**EXERCISE BRIEF:** The word to look for is "clamp". Report every line of the entries below that has it.

Source texts of formatted documents:
== Segment start ==
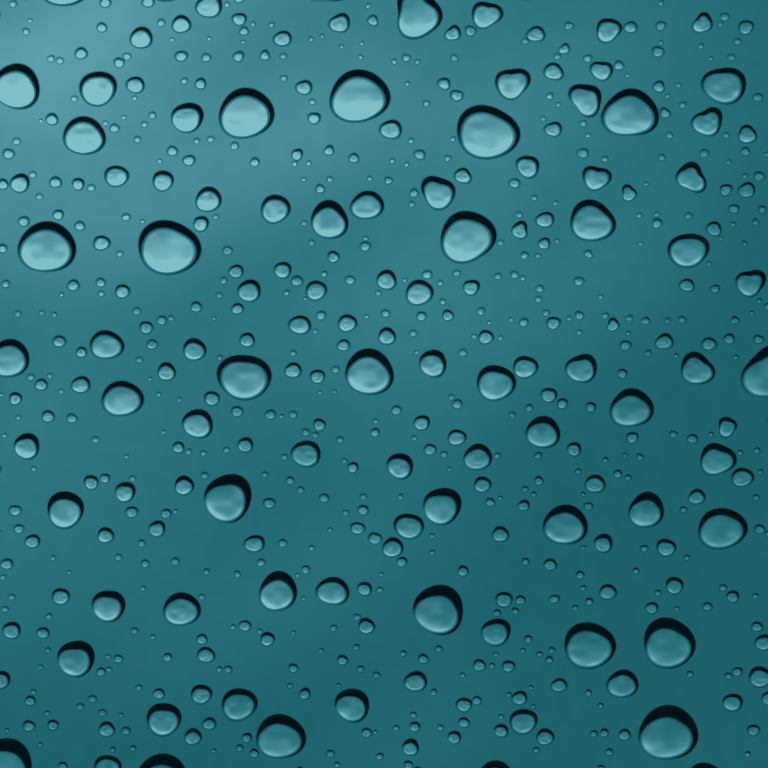
Give the GLSL for this texture, as a three.js fragment shader.

```glsl
// Water drops of many sizes on a teal window pane under a cloudy sky.
varying vec2 vUv;

// Sine-free hash: three values from 0 to 1
vec3 hash3(vec3 p) {
  p = fract(p * vec3(0.1031, 0.1030, 0.0973));
  p += dot(p, p.yxz + 33.33);
  return fract((p.xxy + p.yxx) * p.zyx);
}

float noise(vec2 p) {
  vec2 i = floor(p), f = fract(p);
  f = f * f * (3.0 - 2.0 * f);
  float low = mix(hash3(vec3(i, 7.0)).x, hash3(vec3(i + vec2(1.0, 0.0), 7.0)).x, f.x);
  float high = mix(hash3(vec3(i + vec2(0.0, 1.0), 7.0)).x, hash3(vec3(i + 1.0, 7.0)).x, f.x);
  return mix(low, high, f.y);
}

// Colour ramp from near-black (0) through teal to pale shine (5)
vec3 tone(float v) {
  vec3 c = mix(vec3(0.0, 0.07, 0.09), vec3(0.06, 0.27, 0.30), clamp(v, 0.0, 1.0));
  c = mix(c, vec3(0.12, 0.39, 0.43), clamp(v - 1.0, 0.0, 1.0));
  c = mix(c, vec3(0.18, 0.46, 0.50), clamp(v - 2.0, 0.0, 1.0));
  c = mix(c, vec3(0.31, 0.57, 0.62), clamp(v - 3.0, 0.0, 1.0));
  return mix(c, vec3(0.50, 0.75, 0.78), clamp(v - 4.0, 0.0, 1.0));
}

float cellCount(float layer) {
  return floor(6.0 * pow(1.6, layer));
}

// Drop in the cell around p: centre in xy, radius in z (0 if the cell is empty)
vec3 dropAt(vec2 p, float layer, out vec3 id) {
  float cells = cellCount(layer);
  vec2 grid = p * cells + 20.4 + layer * 0.3;
  float rowShift = hash3(vec3(floor(grid.y), layer, 3.0)).x;
  grid.x += rowShift;
  id = vec3(floor(grid), layer * 17.0 + 5.0);
  vec3 h = hash3(id);
  float radius = (0.2 - 0.01 * layer) * mix(0.65, 1.12, h.z);
  float margin = max(1.35 * radius, 0.2);
  vec2 centre = id.xy + mix(vec2(margin), vec2(1.0 - margin), h.xy);
  centre -= vec2(rowShift, 0.0) + 20.4 + layer * 0.3;
  float present = step(hash3(id + 41.0).x, 0.84 - 0.033 * layer * layer);
  return vec3(centre, radius * present) / cells;
}

// True where no drop of a larger layer touches this one
bool isClear(vec3 drop, int layer) {
  vec3 id;
  for (int k = 0; k < 4; k++) {
    if (k >= layer) break;
    float cells = cellCount(float(k));
    for (int n = 0; n < 9; n++) {
      vec2 offset = vec2(mod(float(n), 3.0), floor(float(n) / 3.0)) - 1.0;
      vec3 other = dropAt(drop.xy + offset / cells, float(k), id);
      if (other.z > 0.0 && distance(drop.xy, other.xy) < 1.12 * (drop.z + other.z)) return false;
    }
  }
  return true;
}

// Blurred sky: pale at upper left, darker below and at right, slanted clouds
float sky(vec2 p) {
  vec2 fromLight = p - vec2(0.12, 0.8);
  vec2 slanted = vec2(dot(p, vec2(0.85, 0.5)), dot(p, vec2(-0.5, 0.85)));
  float v = 1.78 + 0.75 * p.y + 1.55 * exp(-4.5 * dot(fromLight, fromLight));
  v -= 0.4 * smoothstep(0.6, 1.1, p.x) * p.y;
  v += 1.0 * (noise(slanted * vec2(2.0, 4.5) + 4.0) - 0.45);
  v += 0.6 * (noise(slanted * vec2(4.0, 8.0) + 11.0) - 0.5);
  return max(v, 1.6 + 0.2 * v) + 0.1 * (noise(p * 60.0) - 0.5);
}

// Lay one drop over the brightness v: dark upper rim, bright lens below
float shadeDrop(float v, vec2 p, vec3 drop, vec3 seed) {
  vec2 q = (p - drop.xy) / drop.z * mix(vec2(0.86, 0.96), vec2(1.04, 1.1), seed.xy);
  float soft = min(0.002 / drop.z, 0.45);

  // Lobed outline, more ragged towards the upper right
  float ragged = smoothstep(1.1, 1.5, p.x + p.y);
  float angle = atan(q.y, q.x);
  float lobe = sin(2.0 * angle + 6.28 * seed.y) * 0.5 + sin(3.0 * angle + 6.28 * seed.z) * 0.5;
  float outline = 1.0 + lobe * (0.07 + 0.18 * ragged * seed.x);
  float d = length(q) / outline;
  float cover = 1.0 - smoothstep(1.0 - soft, 1.0 + soft, d);

  // The lens sits low and wide, leaving a crescent that tapers at the sides
  float shift = mix(0.19, 0.13, p.y) + 0.06 * (seed.x - 0.5);
  vec2 lensPoint = q + shift * vec2(0.4 + 0.5 * (seed.z - 0.5), 1.0);
  lensPoint /= vec2(0.89, 0.97 - shift);
  float lens = 1.0 - smoothstep(0.9 - soft, 1.03 + soft, length(lensPoint) / outline);

  float rim = mix(v - 2.3, -0.4, smoothstep(0.003, 0.009, drop.z));
  float streaks = noise(q * vec2(2.2, 3.5) + seed.xy * 40.0) - 0.5;
  float body = v + 0.95 - 0.9 * q.y + 1.0 * streaks;
  body += 1.0 * smoothstep(0.55, 0.92, d) * smoothstep(0.1, -0.6, q.y);
  return mix(v, mix(rim, body, lens), cover);
}

void main() {
  float v = sky(vUv);
  for (int k = 0; k < 5; k++) {
    vec3 id;
    vec3 drop = dropAt(vUv, float(k), id);
    if (drop.z > 0.0 && distance(vUv, drop.xy) < 2.0 * drop.z && isClear(drop, k)) {
      v = shadeDrop(v, vUv, drop, hash3(id + 83.0));
    }
  }
  gl_FragColor = vec4(tone(v), 1.0);
}
```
== Segment end ==
**OUTPUT FOR THIS TASK:**
  vec3 c = mix(vec3(0.0, 0.07, 0.09), vec3(0.06, 0.27, 0.30), clamp(v, 0.0, 1.0));
  c = mix(c, vec3(0.12, 0.39, 0.43), clamp(v - 1.0, 0.0, 1.0));
  c = mix(c, vec3(0.18, 0.46, 0.50), clamp(v - 2.0, 0.0, 1.0));
  c = mix(c, vec3(0.31, 0.57, 0.62), clamp(v - 3.0, 0.0, 1.0));
  return mix(c, vec3(0.50, 0.75, 0.78), clamp(v - 4.0, 0.0, 1.0));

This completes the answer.